Elections for House Republican leadership are heating up, and it has the potential for embarrassment for Speaker John Boehner. Yesterday, BuzzFeed reported that Rep. Tom Price (R-GA) turned down an offer from Boehner for him to back out of his bid for chairman of the House Republican Conference, a nod to his preferred pick, Rep. Cathy McMorris Rogers (R-WA):
According to multiple sources familiar with the situation, Boehner approached the Georgia Republican with the offer hoping to circumvent an ugly fight between Price and Rep. Cathy McMorris Rodgers over chairmanship of the House Republican Conference.
McMorris Rodgers, a key surrogate for Mitt Romney’s failed presidential bid, is favored by leadership. But Price has the backing of conservatives both within the conference and the broader movement, and his bid has threatened to turn the race ugly.
According to these sources, Boehner offered to make Price chairman of the Elected Leadership Council, the group of GOP leaders that runs the party in the House. The chairmanship carries prestige, but is not elected and is largely ceremonial since Boehner is in charge of the party.
But Boehner’s proposal came with a catch — Price would have to swear loyalty to leadership and promise not to break with them over the next two years.
Price, a doctor and former chairman of the Republican Study Committee, has been fairly consistent in pushing fiscally conservative principles in the House. He was one of the fiercest opponents of ObamaCare and has been known to vote against leadership from time to time.
This fairly important because Boehner has been asking his caucus for their support as they dive into negoiations with the White House and Senate Democrats over the debt ceiling. Price’s nod of support would be helpful to get conservatives in the House on board in the event of a potential deal.
Making this even more interesting is FreedomWorks endorsing Price’s bid for Republican Conference chair.

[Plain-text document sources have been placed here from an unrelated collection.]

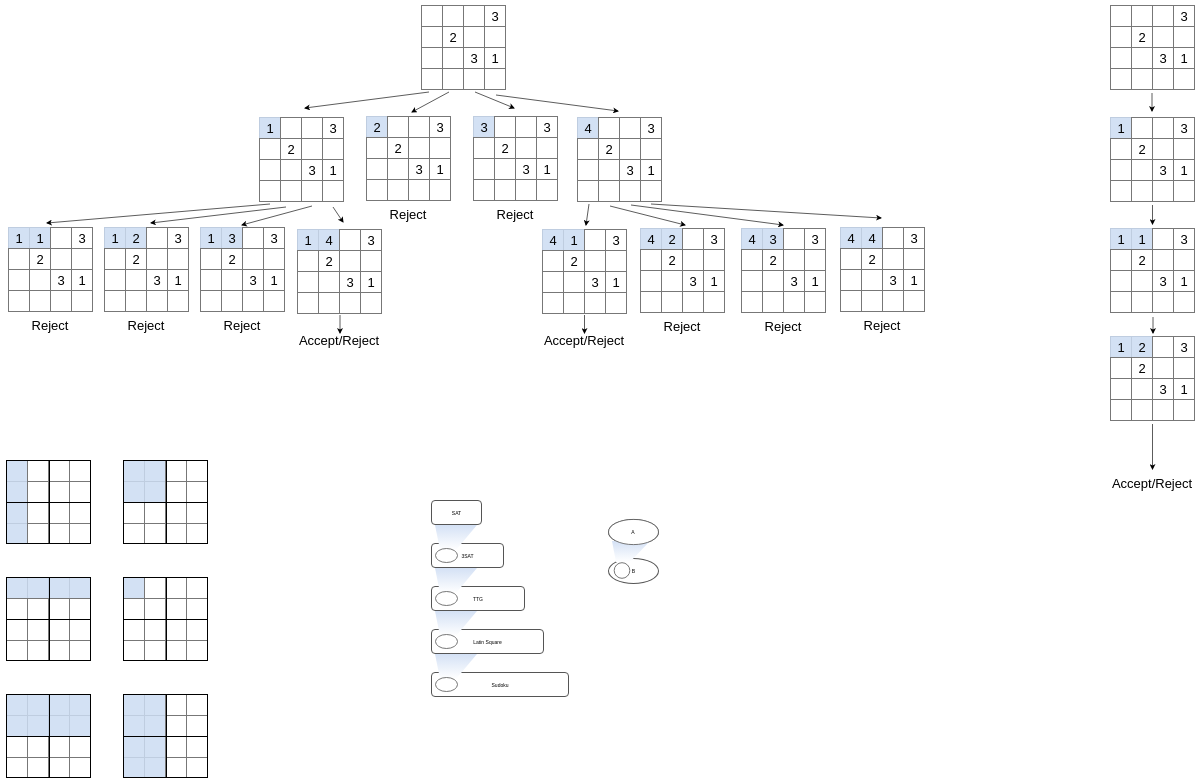
<!DOCTYPE html>
<html lang="en">
<head>
<meta charset="utf-8">
<title>Search tree and reductions</title>
<style>
:root{--ink:#000;--line:#777;--paper:#fff;--fill:rgba(204,220,243,.85);--funnel:#d4e1f5;--cell:21px}
*{box-sizing:border-box;margin:0;padding:0}
html,body{width:1200px;height:784px;overflow:hidden;background:var(--paper)}
body{position:relative;color:var(--ink);font:13px/15px "Liberation Sans",Arial,sans-serif}
.board{width:85px;height:85px;display:grid;grid-template:repeat(4,var(--cell))/repeat(4,var(--cell));
 background:linear-gradient(var(--line) 1px,transparent 1px) 0 0/21px 21px,linear-gradient(90deg,var(--line) 1px,transparent 1px) 0 0/21px 21px}
.board span{display:flex;align-items:center;justify-content:center;padding:2px 0 0 1px}
.board span:nth-child(1){grid-area:1/4}
.board span:nth-child(2){grid-area:2/2}
.board span:nth-child(3){grid-area:3/3}
.board span:nth-child(4){grid-area:3/4}
.board .trial{background:var(--fill)}
.board .trial:nth-child(5){grid-area:1/1}
.board .trial:nth-child(6){grid-area:1/2}
.node{position:absolute;left:var(--x);top:var(--y);width:85px}
.node figcaption{position:absolute;left:-20px;width:124px;top:91px;text-align:center}
.node .outcome{top:104px}
.node .final{top:140px}
.arrows,.reductions-art{position:absolute;left:0;top:0}
.arrows line{stroke:#333;stroke-width:.8;marker-end:url(#head)}
.regions{position:absolute;left:6px;top:460px;display:grid;grid-template:repeat(3,84px)/repeat(2,85px);gap:33px 32px}
.region{position:relative;height:84px}
.region::after{content:"";position:absolute;inset:0 0 0 0;border:1.5px solid var(--ink);
 background:linear-gradient(var(--ink),var(--ink)) 0 41px/100% 1.3px no-repeat,linear-gradient(90deg,var(--ink),var(--ink)) 42px 0/1.3px 100% no-repeat}
.region i{background:var(--fill)}
.col i{grid-area:1/1/5/2}
.block i{grid-area:1/1/3/3}
.row i{grid-area:1/1/2/5}
.cell i{grid-area:1/1}
.band i{grid-area:1/1/3/5}
.stack i{grid-area:1/1/5/3}
.chain{position:absolute;left:431px;top:500px;display:flex;flex-direction:column;gap:18px;list-style:none}
.chain li,.set{display:flex;align-items:center;justify-content:center;height:25px;border:.8px solid #555;border-radius:4px;font-size:5px;line-height:6px}
.sets{position:absolute;left:608px;top:519px;display:flex;flex-direction:column;gap:13px}
.set{width:51px;height:26px;border-radius:50%}
.reductions-art ellipse,.reductions-art circle{fill:none;stroke:#555;stroke-width:.8}
</style>
</head>
<body>
<main>
<svg class="arrows" width="1200" height="784" viewBox="0 0 1200 784" aria-hidden="true">
<defs><marker id="head" markerUnits="userSpaceOnUse" markerWidth="6" markerHeight="6" refX="5" refY="3" orient="auto"><path d="M0 0L6 3L0 6L1.5 3Z"/></marker></defs>
<line x1="429" y1="92" x2="305" y2="108"/><line x1="449" y1="92" x2="412" y2="112"/>
<line x1="475" y1="92" x2="514" y2="108"/><line x1="496" y1="95" x2="618" y2="111"/>
<line x1="270" y1="204" x2="47" y2="223"/><line x1="286" y1="207" x2="151" y2="223"/>
<line x1="312" y1="206" x2="242" y2="225"/><line x1="333" y1="207" x2="343" y2="222"/>
<line x1="589" y1="204" x2="586" y2="225"/><line x1="610" y1="206" x2="685" y2="225"/>
<line x1="631" y1="205" x2="783" y2="225"/><line x1="651" y1="204" x2="881" y2="218"/>
<line x1="340" y1="315" x2="340" y2="333"/><line x1="584.5" y1="315" x2="584.5" y2="333"/>
<line x1="1152" y1="93" x2="1152" y2="111"/><line x1="1152.5" y1="205" x2="1152.5" y2="224"/>
<line x1="1153" y1="317" x2="1153" y2="333"/><line x1="1152.5" y1="424" x2="1152.5" y2="469"/>
</svg>

<section aria-label="Search tree">
<figure class="node" style="--x:421px;--y:5px"><div class="board"><span>3</span><span>2</span><span>3</span><span>1</span></div></figure>

<figure class="node" style="--x:259px;--y:117px"><div class="board"><span>3</span><span>2</span><span>3</span><span>1</span><span class="trial">1</span></div></figure>
<figure class="node" style="--x:366px;--y:116px"><div class="board"><span>3</span><span>2</span><span>3</span><span>1</span><span class="trial">2</span></div><figcaption>Reject</figcaption></figure>
<figure class="node" style="--x:473px;--y:116px"><div class="board"><span>3</span><span>2</span><span>3</span><span>1</span><span class="trial">3</span></div><figcaption>Reject</figcaption></figure>
<figure class="node" style="--x:577px;--y:117px"><div class="board"><span>3</span><span>2</span><span>3</span><span>1</span><span class="trial">4</span></div></figure>

<figure class="node" style="--x:8px;--y:227px"><div class="board"><span>3</span><span>2</span><span>3</span><span>1</span><span class="trial">1</span><span class="trial">1</span></div><figcaption>Reject</figcaption></figure>
<figure class="node" style="--x:104px;--y:227px"><div class="board"><span>3</span><span>2</span><span>3</span><span>1</span><span class="trial">1</span><span class="trial">2</span></div><figcaption>Reject</figcaption></figure>
<figure class="node" style="--x:200px;--y:227px"><div class="board"><span>3</span><span>2</span><span>3</span><span>1</span><span class="trial">1</span><span class="trial">3</span></div><figcaption>Reject</figcaption></figure>
<figure class="node" style="--x:297px;--y:229px"><div class="board"><span>3</span><span>2</span><span>3</span><span>1</span><span class="trial">1</span><span class="trial">4</span></div><figcaption class="outcome">Accept/Reject</figcaption></figure>

<figure class="node" style="--x:542px;--y:229px"><div class="board"><span>3</span><span>2</span><span>3</span><span>1</span><span class="trial">4</span><span class="trial">1</span></div><figcaption class="outcome">Accept/Reject</figcaption></figure>
<figure class="node" style="--x:640px;--y:228px"><div class="board"><span>3</span><span>2</span><span>3</span><span>1</span><span class="trial">4</span><span class="trial">2</span></div><figcaption>Reject</figcaption></figure>
<figure class="node" style="--x:741px;--y:228px"><div class="board"><span>3</span><span>2</span><span>3</span><span>1</span><span class="trial">4</span><span class="trial">3</span></div><figcaption>Reject</figcaption></figure>
<figure class="node" style="--x:840px;--y:227px"><div class="board"><span>3</span><span>2</span><span>3</span><span>1</span><span class="trial">4</span><span class="trial">4</span></div><figcaption>Reject</figcaption></figure>
</section>

<section aria-label="Single search path">
<figure class="node" style="--x:1110px;--y:5px"><div class="board"><span>3</span><span>2</span><span>3</span><span>1</span></div></figure>
<figure class="node" style="--x:1110px;--y:117px"><div class="board"><span>3</span><span>2</span><span>3</span><span>1</span><span class="trial">1</span></div></figure>
<figure class="node" style="--x:1110px;--y:228px"><div class="board"><span>3</span><span>2</span><span>3</span><span>1</span><span class="trial">1</span><span class="trial">1</span></div></figure>
<figure class="node" style="--x:1110px;--y:336px"><div class="board"><span>3</span><span>2</span><span>3</span><span>1</span><span class="trial">1</span><span class="trial">2</span></div><figcaption class="final">Accept/Reject</figcaption></figure>
</section>

<section class="regions" aria-label="Board regions">
<div class="board region col"><i></i></div>
<div class="board region block"><i></i></div>
<div class="board region row"><i></i></div>
<div class="board region cell"><i></i></div>
<div class="board region band"><i></i></div>
<div class="board region stack"><i></i></div>
</section>

<section aria-label="Reductions">
<ul class="chain">
<li style="width:51px">SAT</li>
<li style="width:73px">3SAT</li>
<li style="width:94px">TTG</li>
<li style="width:113px">Latin Square</li>
<li style="width:138px">Sudoku</li>
</ul>
<div class="sets"><div class="set">A</div><div class="set">B</div></div>
<svg class="reductions-art" width="1200" height="784" viewBox="0 0 1200 784" aria-hidden="true">
<defs>
<linearGradient id="fade" x1="0" y1="0" x2="0" y2="1"><stop offset="0" stop-color="#d4e1f5"/><stop offset="1" stop-color="#fff"/></linearGradient>
<g id="reduction"><polygon points="435,525 477,525 456,550 440,550" fill="url(#fade)"/><ellipse cx="446.5" cy="555.5" rx="11" ry="7"/></g>
</defs>
<use href="#reduction"/><use href="#reduction" y="43"/><use href="#reduction" y="86"/><use href="#reduction" y="129"/>
<polygon points="612,541 650,541 630,562 616,562" fill="url(#fade)"/>
<ellipse cx="633.5" cy="532" rx="25" ry="12.6" style="fill:#fff"/>
<circle cx="622" cy="570.5" r="7.8"/>
<text x="633" y="534" font-size="5" text-anchor="middle">A</text>
</svg>
</section>
</main>
</body>
</html>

Price has a 91% lifetime score with FreedomWorks (88% this year). Price also scored an 86% on the Club for Growth’s most recent scorecard. McMorris Rogers, on the other hand, has a lifetime score of 75% from FreedomWorks (56% this year) and 61% on Club for Growth’s most recent scorecard.
Wheeling and dealing isn’t needed if Boehner and company don’t have something up their sleeves. If the battle is between those who will stick behind fiscally conservative principles and those who would sell them out for political convenience, as Boehner may do as they approach the “fiscal cliff,” the choice is pretty clear here.